MU-TH-UR 6000 - Alien
MU-TH-UR 6000 aka Mother, was the powerful mainframe computer of the commercial spaceship Nostromo in the spine-tingling (literally) 1979 sci-fi classic “Alien”. After intercepting a distress from a nearby planetoid Acheron, the Nosotomo sets out to investigate the source of the signal. The rest, as they say, is history, as Mother receives Special Order 937, a Priority One directive, to “insure return of organism for analysis. All other considerations secondary. Crew expendable”.
Red Queen - Resident Evil
The Red Queen, was a supercomputer in the 2002 movie “Resident Evil”, whose holographic image was inspired by the daughter of the head programmer working for the totalitarian Umbrella Corporation. Designed to oversee the secret underground laboratory “The Hive”, The Red Queen’s main purpose was to protect assets of the Umbrella and its employees. When a lab created virus breaks out, the Red Queen tries to kill everyone in the Hive, ostensibly in an effort to save humanity from the virus.
Samantha - Her
Although the 2013 sci-fi movie “Her” has yet to be released, it’s already gaining Academy Award buzz for Scarlett Johansson. The actress recently voted by Esquire Magazine as its “Sexiest Woman Alive” never appears in the movie, but as the voice of Samantha, the world’s first artificially intelligent operating system, develops a relationship with co-star Joaquin Phoenix and fall in love.
The Federation Main Computer - Star Trek
The Federation’s main computer on the starship Enterprise controls all onboard operations. Using cutting edge operating systems such as LCARS (Library Computer Access/Retrieval System), the ships computer is capable of powering everything from teleportation and launching torpedo tubes to protective force fields and maximum warp speed to go where no man has gone before. Star Trek fans may recall other memorable moments involving a computer, such as when James Kirk secretly reprograms the Kobayashi Maru simulator test in “Star Trek II: The Wrath of Khan and Scott using a 20th century computer in “Star Trek IV: The Voyage Home”.
Skynet - The Terminator
The computer system created for the U.S. military by defense contractor Cyberdyne Systems, Skynet was designed to act as a “Global Digital Defense Network”. Like some other fictional computers like HAL 9000, Skynet becomes self aware and perceived humans as a threat to its existence. Skynet responds by invoking nuclear war against Russia and setting the stage for Judgement Day and enlisting terminators to exterminate the human race.
Two high school computer nerds develop a program on a Memotech MTX512 to create a perfect woman in this 1980s sci-fi comedy. After infiltrating a government security system and a lightning strike, the computer creates a woman (Kelly LeBrock) that most guys can only dream of. The late director John Hughes was also well known for several popular teenage movies, including “The Breakfast Club”, “Sixteen Candles”, “Pretty in Pink” and “Ferris Bueller’s Day Off”.
WOPR (War Operations Plan Response) - WarGames
WOPR is America’s top military supercomputer inexplicably hacked by a high school hacker in the 1983 movie “WarGames” starring Matthew Broderick.

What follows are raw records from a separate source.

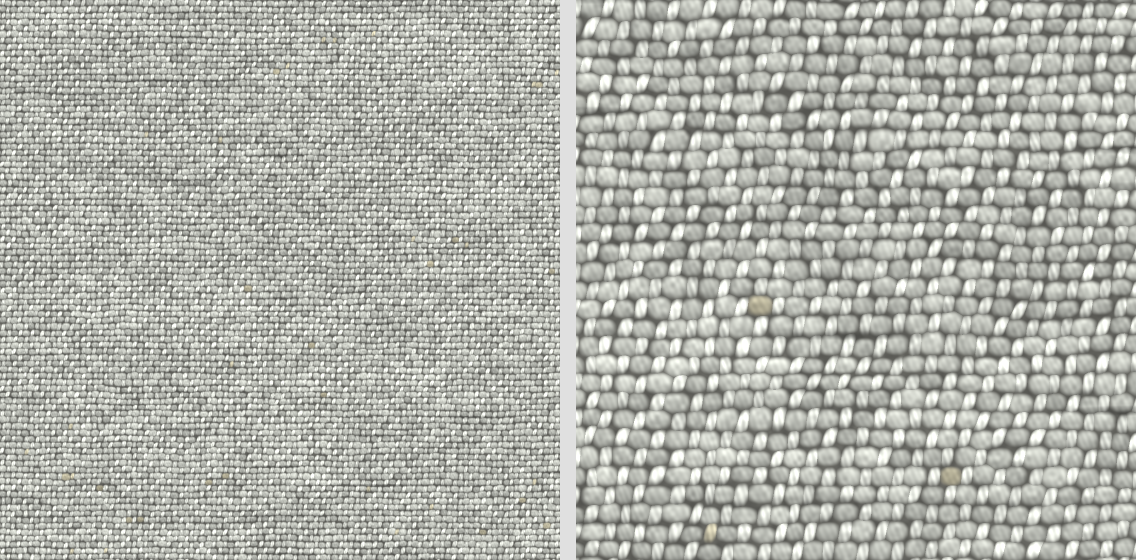
Left: the whole. Right: its middle third, enlarged.
A Shadertoy shader for this texture:

```glsl
const vec2 THREADS = vec2(98.0, 90.0);     // warp and weft threads, both even
const vec2 WOBBLE = vec2(0.50, 0.36);      // thread wandering, in threads
const vec2 WEFT_RADIUS = vec2(0.78, 0.56);
const vec2 WARP_RADIUS = vec2(0.42, 0.62);
const float SLUB = 0.30;                   // variation of weft thickness
const float WARP_SLANT = 0.24;
const float FLECK_SHARE = 0.004;
const int SAMPLES = 2;                     // samples per pixel side
const vec3 GAP_COLOR = vec3(0.37, 0.37, 0.35);
const vec3 WEFT_COLOR = vec3(0.74, 0.75, 0.72);
const vec3 WARP_COLOR = vec3(0.82, 0.83, 0.80);
const vec3 FLECK_COLOR = vec3(0.66, 0.61, 0.45);

float hash(vec2 p) {
    vec3 q = fract(p.xyx * vec3(0.1031, 0.1030, 0.0973));
    q += dot(q, q.yzx + 33.33);
    return fract((q.x + q.y) * q.z);
}

// Value noise that wraps after the given number of lattice cells
float noise(vec2 uv, vec2 period, float seed) {
    vec2 p = uv * period;
    vec2 i = floor(p);
    vec2 f = fract(p);
    f = f * f * (3.0 - 2.0 * f);
    vec2 a = mod(i, period) + seed;
    vec2 b = mod(i + 1.0, period) + seed;
    return mix(mix(hash(a), hash(vec2(b.x, a.y)), f.x),
               mix(hash(vec2(a.x, b.y)), hash(b), f.x), f.y);
}

// One visible crossing: colour in rgb, height in a
vec4 crossing(vec2 p, vec2 cell, vec2 uv) {
    vec2 id = mod(cell, THREADS);
    float tone = hash(id + 17.0);
    vec2 jitter = vec2(hash(id + 41.0), hash(id + 73.0)) - 0.5;
    vec2 d = p - cell - 0.5 - jitter * vec2(0.24, 0.18);
    bool weft = mod(id.x + id.y, 2.0) < 0.5;

    // Thickness drifts slowly along each weft thread
    float drift = noise(vec2(uv.x, (id.y + 0.5) / THREADS.y), vec2(14.0, THREADS.y), 131.0);
    float slub = 1.0 + SLUB * (drift + 0.6 * tone - 0.8);
    vec2 radius = weft ? WEFT_RADIUS * vec2(0.9 + 0.2 * tone, slub) : WARP_RADIUS;
    if (!weft) d.x -= d.y * WARP_SLANT * (0.4 + 1.2 * tone);

    // Rounded pebble, lit from above; warp dips into shade at its ends
    vec2 q = abs(d) / radius;
    float dome = 1.0 - pow(q.x, 2.4) - pow(q.y, 2.4);
    float body = smoothstep(-0.15, 0.85, dome);
    float light = 0.92 + 0.18 * tone + 0.30 * d.y;
    if (!weft) light *= 1.12 - 0.42 * q.y * q.y;

    // Fine twisted strands
    float strands = sin((d.x * 2.0 + d.y) * 8.0 + tone * 6.283);
    light += (weft ? 0.03 : 0.08) * strands;

    vec3 yarn = weft ? WEFT_COLOR : WARP_COLOR;
    float fleck = step(hash(id + 211.0), FLECK_SHARE);
    yarn = mix(yarn, FLECK_COLOR, 0.5 * fleck);
    return vec4(mix(GAP_COLOR, yarn * light, body), dome + (weft ? 0.10 : 0.0));
}

vec3 linen(vec2 uv) {
    // Uneven thread paths
    vec2 p = uv * THREADS;
    p.x += WOBBLE.x * (noise(uv, vec2(40.0, 30.0), 307.0) - 0.5);
    p.y += WOBBLE.y * (noise(uv, vec2(18.0, 42.0), 401.0) - 0.5);

    // Topmost of the neighbouring crossings
    vec4 top = vec4(GAP_COLOR, -0.15);
    for (int y = -1; y <= 1; y++) {
        for (int x = -1; x <= 1; x++) {
            vec4 c = crossing(p, floor(p) + vec2(x, y), uv);
            if (c.a > top.a) top = c;
        }
    }

    // Streaks along the weft, faint columns and fibre grain
    float streak = noise(uv, vec2(7.0, 60.0), 503.0) - 0.5;
    float band = noise(uv, vec2(4.0, 20.0), 601.0) - 0.5;
    float column = noise(uv, vec2(34.0, 4.0), 701.0) - 0.5;
    float grain = noise(uv, vec2(330.0, 330.0), 809.0) - 0.5;
    float shade = 1.0 + 0.09 * streak + 0.04 * band + 0.03 * column + 0.20 * grain;

    // Occasional dark seams between loose rows
    float seam = smoothstep(0.82, 0.97, noise(uv, vec2(6.0, THREADS.y), 907.0));
    return top.rgb * shade * (1.0 - 0.15 * seam);
}

void mainImage(out vec4 fragColor, in vec2 fragCoord) {
    vec3 color = vec3(0.0);
    for (int y = 0; y < SAMPLES; y++) {
        for (int x = 0; x < SAMPLES; x++) {
            vec2 offset = (vec2(x, y) + 0.5) / float(SAMPLES) - 0.5;
            color += linen((fragCoord + offset) / iResolution.xy);
        }
    }
    fragColor = vec4(color / float(SAMPLES * SAMPLES), 1.0);
}
```
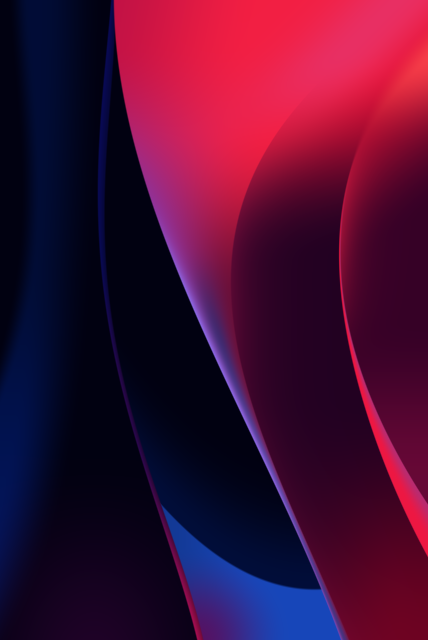
This background is drawn by a Shadertoy shader. Its source:

```glsl
#define NIGHT vec3(0.005, 0.003, 0.065)
#define NAVY vec3(0.005, 0.065, 0.28)
#define COBALT vec3(0.09, 0.27, 0.71)
#define CRIMSON vec3(0.95, 0.12, 0.26)
#define ROSE vec3(0.90, 0.20, 0.42)
#define VIOLET vec3(0.56, 0.20, 0.62)
#define LILAC vec3(0.56, 0.43, 0.93)
#define PLUM vec3(0.13, 0.003, 0.13)
#define WINE vec3(0.42, 0.01, 0.13)
#define SOFT_EDGE 0.05

// Quartic x(t) through five nodes evenly spaced from top (t=0) to bottom (t=1)
float curve(float t, float a, float b, float c, float d, float e) {
    float s = 4.0 * t;
    float d2 = a - 2.0 * b + c;
    float d3 = d - 3.0 * c + 3.0 * b - a;
    float d4 = e - 4.0 * d + 6.0 * c - 4.0 * b + a;
    return a + s * (b - a + (s - 1.0) / 2.0 * (d2 + (s - 2.0) / 3.0 * (d3 + (s - 3.0) / 4.0 * d4)));
}

float cover(float dist, float blur) {
    return smoothstep(-blur, blur, dist);
}

float bell(float v, float width) {
    return exp(-v * v / (width * width));
}

// Left wall: a blue band between two soft curves
vec3 leftWall(float x, float t) {
    float shadow = curve(t, 0.043, 0.070, 0.039, -0.098, -0.29);
    float fade = curve(t, 0.205, 0.195, 0.172, 0.117, -0.02);
    float band = cover(x - shadow, 0.025) * (1.0 - smoothstep(-0.11, 0.045, x - fade));
    vec3 col = mix(NIGHT, NAVY * (0.75 + 0.45 * smoothstep(0.4, 0.8, t)), band);
    float warmth = smoothstep(0.7, 1.05, t) * bell(x - 0.22, 0.22);
    return col + vec3(0.12, 0.005, 0.09) * warmth;
}

// Dark hollow with a cobalt pool at its foot
vec3 hollow(float x, float t, float px) {
    float fromTip = (0.735 - x) / 0.36;
    float rim = 0.921 - 0.134 * fromTip * fromTip;
    float glow = smoothstep(0.24, 0.0, rim - t);
    vec3 col = mix(NIGHT, NAVY * 0.8, glow * glow);
    vec3 pool = COBALT * (0.82 + 0.2 * smoothstep(0.38, 0.6, x));
    float corner = smoothstep(0.22, 0.0, length(vec2(x - 0.46, (1.0 - t) * 1.5)));
    pool = mix(pool, vec3(0.36, 0.05, 0.36), corner * 0.9);
    return mix(col, pool, cover(t - rim, px));
}

// Broad lit sheet, u runs across it from the left rim to the inner fold
vec3 litSheet(float x, float t, float left, float u) {
    vec3 col = mix(vec3(0.76, 0.07, 0.27), CRIMSON, smoothstep(0.24, 0.62, x + 0.3 * t));
    float streak = bell(x - 0.93 + 1.5 * t, 0.13) * (1.0 - smoothstep(0.08, 0.24, t));
    col = mix(col, ROSE, 0.8 * streak);
    col = mix(col, vec3(0.83, 0.03, 0.19), 0.7 * smoothstep(0.98, 1.2, x + 1.5 * t) * smoothstep(0.55, 0.7, x));
    col = mix(col, vec3(0.42, 0.06, 0.22), smoothstep(0.20, 0.47, t));
    float bodyTint = smoothstep(0.06, 0.36, t) * pow(1.0 - u, 1.6);
    col = mix(col, VIOLET, bodyTint);
    float dusk = smoothstep(0.38, 0.54, t) * bell(u - 0.42, 0.33);
    col = mix(col, vec3(0.17, 0.14, 0.39), 0.85 * dusk);
    float rim = exp(-max(x - left, 0.0) / 0.014) * smoothstep(0.3, 0.48, t);
    return mix(col, LILAC, rim * (1.0 - 0.65 * smoothstep(0.7, 0.95, t)));
}

// Shaded inner fold, melting into the lit sheet near the top
vec3 innerFold(float x, float t, float edge, vec3 lit) {
    vec3 col = mix(PLUM, WINE, smoothstep(0.62, 1.0, t) * smoothstep(0.6, 0.95, x));
    col += vec3(0.22, 0.03, 0.07) * exp(-max(x - edge, 0.0) / 0.06) * (1.0 - 0.5 * smoothstep(0.45, 0.65, t));
    float shade = smoothstep(0.13, 0.42, t + 0.12 * (x - 0.6));
    return mix(lit, col, shade);
}

// Right fold: glowing crest over a plum interior
vec3 rightFold(float x, float t, float dist) {
    vec3 crest = mix(vec3(0.97, 0.25, 0.29), vec3(0.80, 0.06, 0.20), smoothstep(0.07, 0.24, t));
    vec3 deep = mix(vec3(0.21, 0.003, 0.15), vec3(0.40, 0.03, 0.21), smoothstep(0.5, 0.75, t));
    vec3 col = mix(crest, deep, smoothstep(0.12, 0.43, t + 0.5 * dist));
    float rim = exp(-max(dist, 0.0) / 0.035) * smoothstep(0.15, 0.3, t) * (1.0 - smoothstep(0.36, 0.58, t));
    return mix(col, vec3(0.76, 0.09, 0.24), 0.75 * rim);
}

void mainImage(out vec4 fragColor, in vec2 fragCoord) {
    vec2 uv = fragCoord / iResolution.xy;
    float x = uv.x;
    float t = 1.0 - uv.y;
    float px = 1.0 / iResolution.x;

    float bandLeft = curve(t, 0.260, 0.230, 0.252, 0.346, 0.461);
    float bandRight = curve(t, 0.270, 0.248, 0.262, 0.357, 0.475);
    float sheetLeft = curve(t, 0.266, 0.324, 0.463, 0.637, 0.797);
    float foldLeft = curve(t, 0.996, 0.609, 0.545, 0.654, 0.816);
    float crestLeft = curve(t, 1.113, 0.826, 0.805, 0.914, 1.123);

    // Left wall, slim band and hollow
    vec3 col = leftWall(x, t);
    vec3 band = mix(vec3(0.03, 0.035, 0.31), vec3(0.16, 0.025, 0.29), smoothstep(0.38, 0.65, t));
    band = mix(band, vec3(0.62, 0.05, 0.30), smoothstep(0.68, 1.0, t));
    band *= 1.1 - 0.4 * clamp((x - bandLeft) / (bandRight - bandLeft), 0.0, 1.0);
    col = mix(col, band, cover(x - bandLeft, px));
    col = mix(col, hollow(x, t, px), cover(x - bandRight, px));

    // Lit sheet and its inner fold
    float u = clamp((x - sheetLeft) / max(foldLeft - sheetLeft, 0.01), 0.0, 1.0);
    vec3 lit = litSheet(x, t, sheetLeft, u);
    vec3 sheet = mix(lit, innerFold(x, t, foldLeft, lit), cover(x - foldLeft, px));
    col = mix(col, sheet, cover(x - sheetLeft, px));

    // Right fold, soft at its crest and crisp below
    float dist = x - crestLeft;
    float blur = mix(SOFT_EDGE, px, smoothstep(0.02, 0.27, t));
    col = mix(col, rightFold(x, t, dist), cover(dist, blur));

    // Bright ribbon widening along the fold
    float width = 0.003 + 0.06 * pow(max(t - 0.39, 0.0) / 0.404, 2.2);
    float ribbonMask = cover(dist, px) * cover(width - dist, px) * smoothstep(0.25, 0.42, t);
    vec3 ribbon = mix(vec3(0.93, 0.09, 0.26), vec3(0.72, 0.17, 0.44), smoothstep(0.2, 1.0, dist / width));
    col = mix(col, ribbon, ribbonMask);

    fragColor = vec4(col, 1.0);
}
```
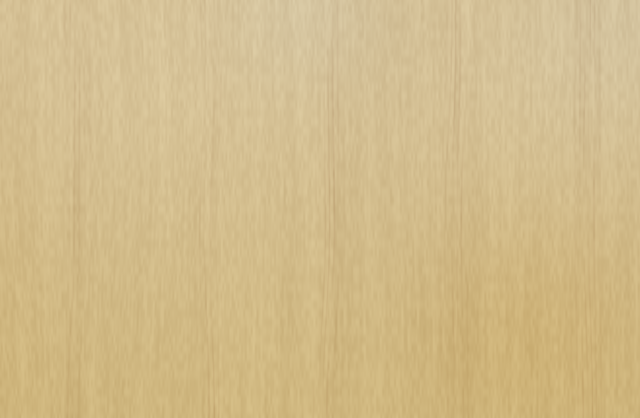
Write a Shadertoy shader that draws this texture.

```glsl
// Pale wood veneer with straight vertical grain under soft uneven light.
// Stretched value noise makes bands, fibres and pores; a loop adds
// bundles of thin parallel growth lines over a gentle colour gradient.

const vec3 TOP_COLOR    = vec3(0.838, 0.760, 0.592);
const vec3 BOTTOM_COLOR = vec3(0.812, 0.715, 0.492);
const vec3 AMBER_SHIFT  = vec3(-0.015, -0.030, -0.050);
const vec3 COOL_SHIFT   = vec3(-0.005, 0.008, 0.030);
const vec3 GRAIN_TINT   = vec3(0.85, 1.00, 1.05);
const vec3 LINE_TINT    = vec3(0.80, 1.10, 1.00);

const float BAND_STRENGTH  = 0.017;
const float FIBRE_STRENGTH = 0.026;
const float PORE_STRENGTH  = 0.042;
const float LINE_STRENGTH  = 0.048;
const float LINE_FREQUENCY = 80.0;   // growth lines per canvas height
const float BUNDLE_WIDTH   = 0.030;
const int   BUNDLE_COUNT   = 5;
const float TAU = 6.2832;

float hash(vec2 p) {
    vec3 q = fract(vec3(p.xyx) * 0.1031);
    q += dot(q, q.yzx + 33.33);
    return fract((q.x + q.y) * q.z);
}

float noise(vec2 p) {
    vec2 cell = floor(p);
    vec2 f = fract(p);
    f = f * f * (3.0 - 2.0 * f);
    float low  = mix(hash(cell), hash(cell + vec2(1.0, 0.0)), f.x);
    float high = mix(hash(cell + vec2(0.0, 1.0)), hash(cell + 1.0), f.x);
    return mix(low, high, f.y);
}

// Soft elliptical pool of light, centred in canvas fractions.
float pool(vec2 uv, vec2 centre, vec2 size) {
    vec2 d = (uv - centre) / size;
    return exp(-dot(d, d));
}

// Groups of parallel dark lines, each line fading in and out on its own.
float growthLines(vec2 p, float width) {
    float total = 0.0;
    for (int i = 0; i < BUNDLE_COUNT; i++) {
        float id = float(i);
        float jitter = (hash(vec2(id, 7.0)) - 0.5) * 0.25;
        float centre = (id + 0.55 + jitter) / float(BUNDLE_COUNT) * width;
        float wander = (noise(vec2(id * 9.0, p.y * 2.2)) - 0.5) * 0.022;
        float x = p.x - centre - wander;
        float envelope = exp(-x * x / (BUNDLE_WIDTH * BUNDLE_WIDTH));
        float spread = 0.8 * noise(vec2(x * 45.0 + id * 17.0 + 60.0, p.y * 2.0));
        float phase = x * LINE_FREQUENCY + spread;
        float lines = pow(0.5 + 0.5 * cos(TAU * phase), 2.0);
        float fade = noise(vec2(floor(phase + 0.5 - spread) + id * 23.0 + 50.0, p.y * 4.0));
        fade = mix(fade, noise(vec2(x * 70.0 + 120.0, p.y * 4.0 + id * 8.0)), 0.99);
        total += envelope * (0.12 + lines * smoothstep(0.15, 0.85, fade));
    }
    return total;
}

void mainImage(out vec4 fragColor, in vec2 fragCoord) {
    vec2 uv = fragCoord / iResolution.xy;
    vec2 p = fragCoord / iResolution.y;
    float width = iResolution.x / iResolution.y;

    // Uneven light across the panel
    vec3 color = mix(BOTTOM_COLOR, TOP_COLOR, smoothstep(-0.15, 0.95, uv.y));
    color += AMBER_SHIFT * pool(uv, vec2(0.83, 0.22), vec2(0.17, 0.28));
    color += AMBER_SHIFT * 0.5 * pool(uv, vec2(0.0, 0.45), vec2(0.10, 0.55));
    color += COOL_SHIFT * pool(uv, vec2(0.48, 1.0), vec2(0.14, 0.20));
    color += COOL_SHIFT * pool(uv, vec2(1.0, 1.0), vec2(0.20, 0.30));

    // Straight grain, from broad bands down to short pores
    vec2 g = p + vec2((noise(p * vec2(3.0, 1.4)) - 0.5) * 0.025, 0.0);
    float bands = noise(g * vec2(16.0, 0.7)) + 0.8 * noise(g * vec2(42.0, 1.1) + 40.0) - 0.9;
    float fibres = noise(g * vec2(135.0, 4.0) + 90.0) - 0.5;
    float pores = noise(g * vec2(215.0, 48.0) + 150.0) - 0.5;
    float grain = BAND_STRENGTH * bands + FIBRE_STRENGTH * fibres + PORE_STRENGTH * pores;

    color += GRAIN_TINT * grain;
    color -= LINE_TINT * LINE_STRENGTH * growthLines(p, width);
    fragColor = vec4(clamp(color, 0.0, 1.0), 1.0);
}
```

After cracking the password (Joshua), Broderick accesses the backdoor and plays a video game known as “ Global Thermonuclear War”. WOPR, believes it's the real deal and almost destroys Russia with a nuclear barrage. The most famous quote from the movie has WOPR asking “shall we play a game?” WarGames currently has a 92 percent fresh rating on Rotten Tomatoes.